After that, we visited the Folly Beach where we swam and relaxed for a mid-day break.
Shopping and Dinner is what followed, we ate the Roadside Seafood restaurant in the Folly Beach area where most of us tried Gator tail bites which tasted like very salty chicken.
Afterward we returned to the Folly beach area and embarked on our sea kayaking expedition where we relaxed and grouped up as a community to listen to the stories of our very knowledgeable tour guide, Charlie, who also showed us how to group up and hold us together during rough waters. We encountered multiple dolphins who swam back out into the estuary we had just moved out of to talk about the importance of oyster in the environment, which also was heard about at our service project. As we kayaked back, we got to enjoy God’s splendor in the sunset the fell over the estuary and grass marshes ending our long and eventful day the focused on the importance of community and God’s love.
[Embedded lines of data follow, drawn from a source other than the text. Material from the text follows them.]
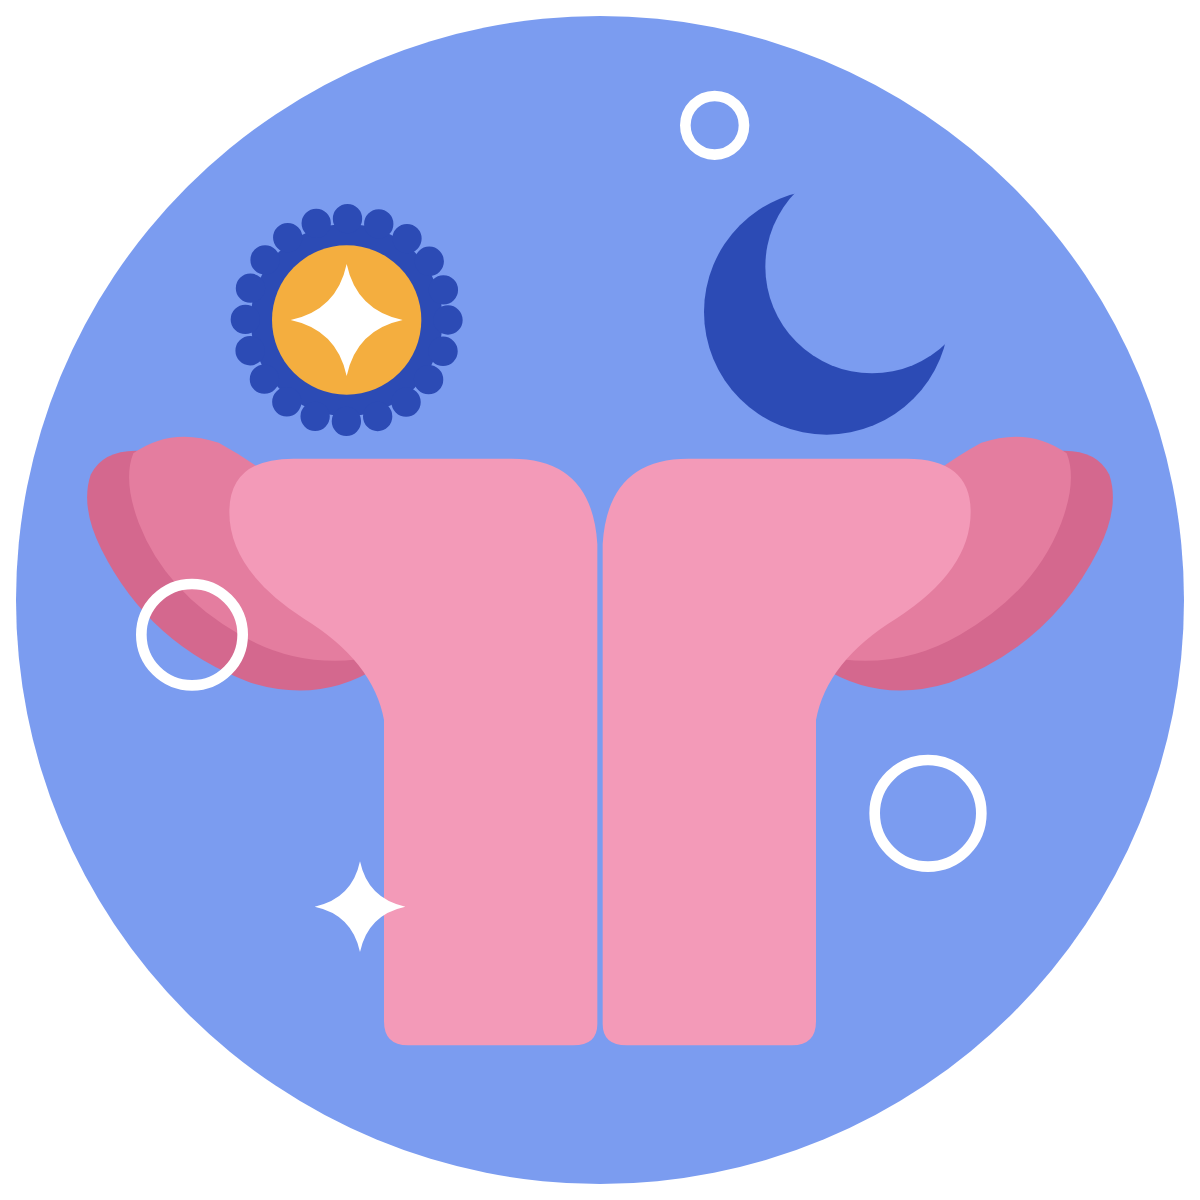
<!DOCTYPE html>
<html lang="en">
<head>
<meta charset="utf-8">
<title>Open Hands, Sun and Moon</title>
<style>
  :root {
    --page: #ffffff;
    --sky: #7b9cf0;
    --night: #2c4bb5;
    --sun: #f4ae3f;
    --glow: #ffffff;
    --arm: #f39ab8;
    --palm: #e47d9f;
    --palm-shade: #d4688e;
  }
  html, body {
    margin: 0;
    padding: 0;
    width: 1200px;
    height: 1200px;
    overflow: hidden;
    background: var(--page);
  }
  .emblem {
    display: block;
    width: 1200px;
    height: 1200px;
  }
  .sky { fill: var(--sky); }
  .ring { fill: none; stroke: var(--glow); stroke-width: 4; }
  .sparkle { fill: var(--glow); }
  .badge-body { fill: var(--night); }
  .badge-scallop { fill: none; stroke: var(--night); stroke-width: 11; stroke-linecap: round; stroke-dasharray: 0 11.94; }
  .sun-disc { fill: var(--sun); }
  .moon { fill: var(--night); }
  .arm { fill: var(--arm); }
  .palm { fill: var(--palm); }
  .palm-shade { fill: var(--palm-shade); }
</style>
</head>
<body>
<svg class="emblem" viewBox="0 0 450 450" role="img" aria-label="Two open hands raised beneath a sun and a crescent moon">
  <defs>
    <path id="sparkle-shape" d="M0,-20 Q3.5,-3.5 20,0 Q3.5,3.5 0,20 Q-3.5,3.5 -20,0 Q-3.5,-3.5 0,-20Z"/>
    <mask id="moon-cut">
      <rect width="450" height="450" fill="#fff"/>
      <circle cx="327" cy="100" r="40" fill="#000"/>
    </mask>
    <g id="open-hand">
      <path class="palm-shade" d="M34,178 Q40,166 60,170 Q92,182 122,206 L142,250 Q120,264 94,256 Q56,242 38,206 Q30,190 34,178Z"/>
      <path class="palm" d="M50,170 Q64,160 82,166 Q108,180 134,210 L142,246 Q114,252 90,238 Q62,222 52,196 Q46,180 50,170Z"/>
      <path class="arm" d="M224,384 Q224,392 215,392 L153,392 Q144,392 144,383 L144,270 Q140,248 114,232 Q86,214 86,192 Q86,172 110,172 L192,172 Q222,172 224,204 Z"/>
    </g>
  </defs>

  <circle class="sky" cx="225" cy="225" r="219"/>

  <g class="sun-badge">
    <circle class="badge-body" cx="130" cy="120" r="36"/>
    <circle class="badge-scallop" cx="130" cy="120" r="38"/>
    <circle class="sun-disc" cx="130" cy="120" r="28"/>
    <use href="#sparkle-shape" class="sparkle" transform="translate(130 120) scale(1.05)"/>
  </g>

  <circle class="moon" cx="310" cy="117" r="46" mask="url(#moon-cut)"/>

  <g class="hands">
    <use href="#open-hand"/>
    <use href="#open-hand" transform="translate(450 0) scale(-1 1)"/>
  </g>

  <circle class="ring" cx="268" cy="47" r="11"/>
  <circle class="ring" cx="72" cy="238" r="19"/>
  <circle class="ring" cx="348" cy="305" r="20"/>
  <use href="#sparkle-shape" class="sparkle" transform="translate(135 340) scale(0.85)"/>
</svg>
</body>
</html>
Mark Jagos and Laurel White
Day 5: Thursday, June 21, 2018
Hey Ya’ll from Charleston!!
After morning prayer, we had an unexpected treat and went to Waffle House for breakfast. It’s just one of those things you have to do when you are south of the Mason-Dixon Line. The word of the day was “Holy”, so it was fitting that after breakfast we made our way to Mepkin Abbey.
Mepkin Abbey is a community of Roman Catholic monks established in 1949 on the site of the historic Mepkin Plantation, north of Charleston. We were able to take a walking tour of the grounds, which included lovely gardens and sculptures from local artists. We observed Midday Prayer in the church and learned about a day in the life of a monk. Which can be summed up in four words: Pray, Work, Hospitality, Repeat. The monks at Mepkin Abbey pray up to 8 times daily. They live by the work of their hands, growing oyster and shiitake mushrooms. And they share their spiritual journey and communal lives with all seekers. The Bell Tower was of special interest. Named the Tower of the Seven Spirits, it gives a voice to the communities of people who lived on Mepkin land including Native Americans, African Americans who worked the land, and the monks that lived and are still living at the Abbey.
The pilgrims spent the afternoon trimming, raking and weeding the grounds. Then we spent the some reflective time writing down one sentence describing how each person in the group is holy (remember, that’s the word of the day). The reflection continued with a Labyrinth walk, followed by the Eucharist. This was one of the more touching and emotional times we have had in South Carolina.
Tonight was Tracie, Kris and Kylee’s turn in the Stone Soup Challenge. Schloppy Joe’s Cafe served up omelette’s made to order with potatoes, French Toast Stix and Bananas drizzled with chocolate sauce and whipped cream. Everyone left feeling happy and satisfied before getting ready for Compline.
Did we mention it’s super steamy hot here? Thank goodness we had the prayers of Terri Hutchins, Crista Spencer, Amy Freeman, and the Pettiphers, to keep us going. And thank you to everyone at St. Jude’s for prayers and helping make this Pilgrimage possible. Today was a great day. As my co-author Nicole Jagos put it, “Today was a day to be spent with God.”
Peace and Love,
Nicole and Bill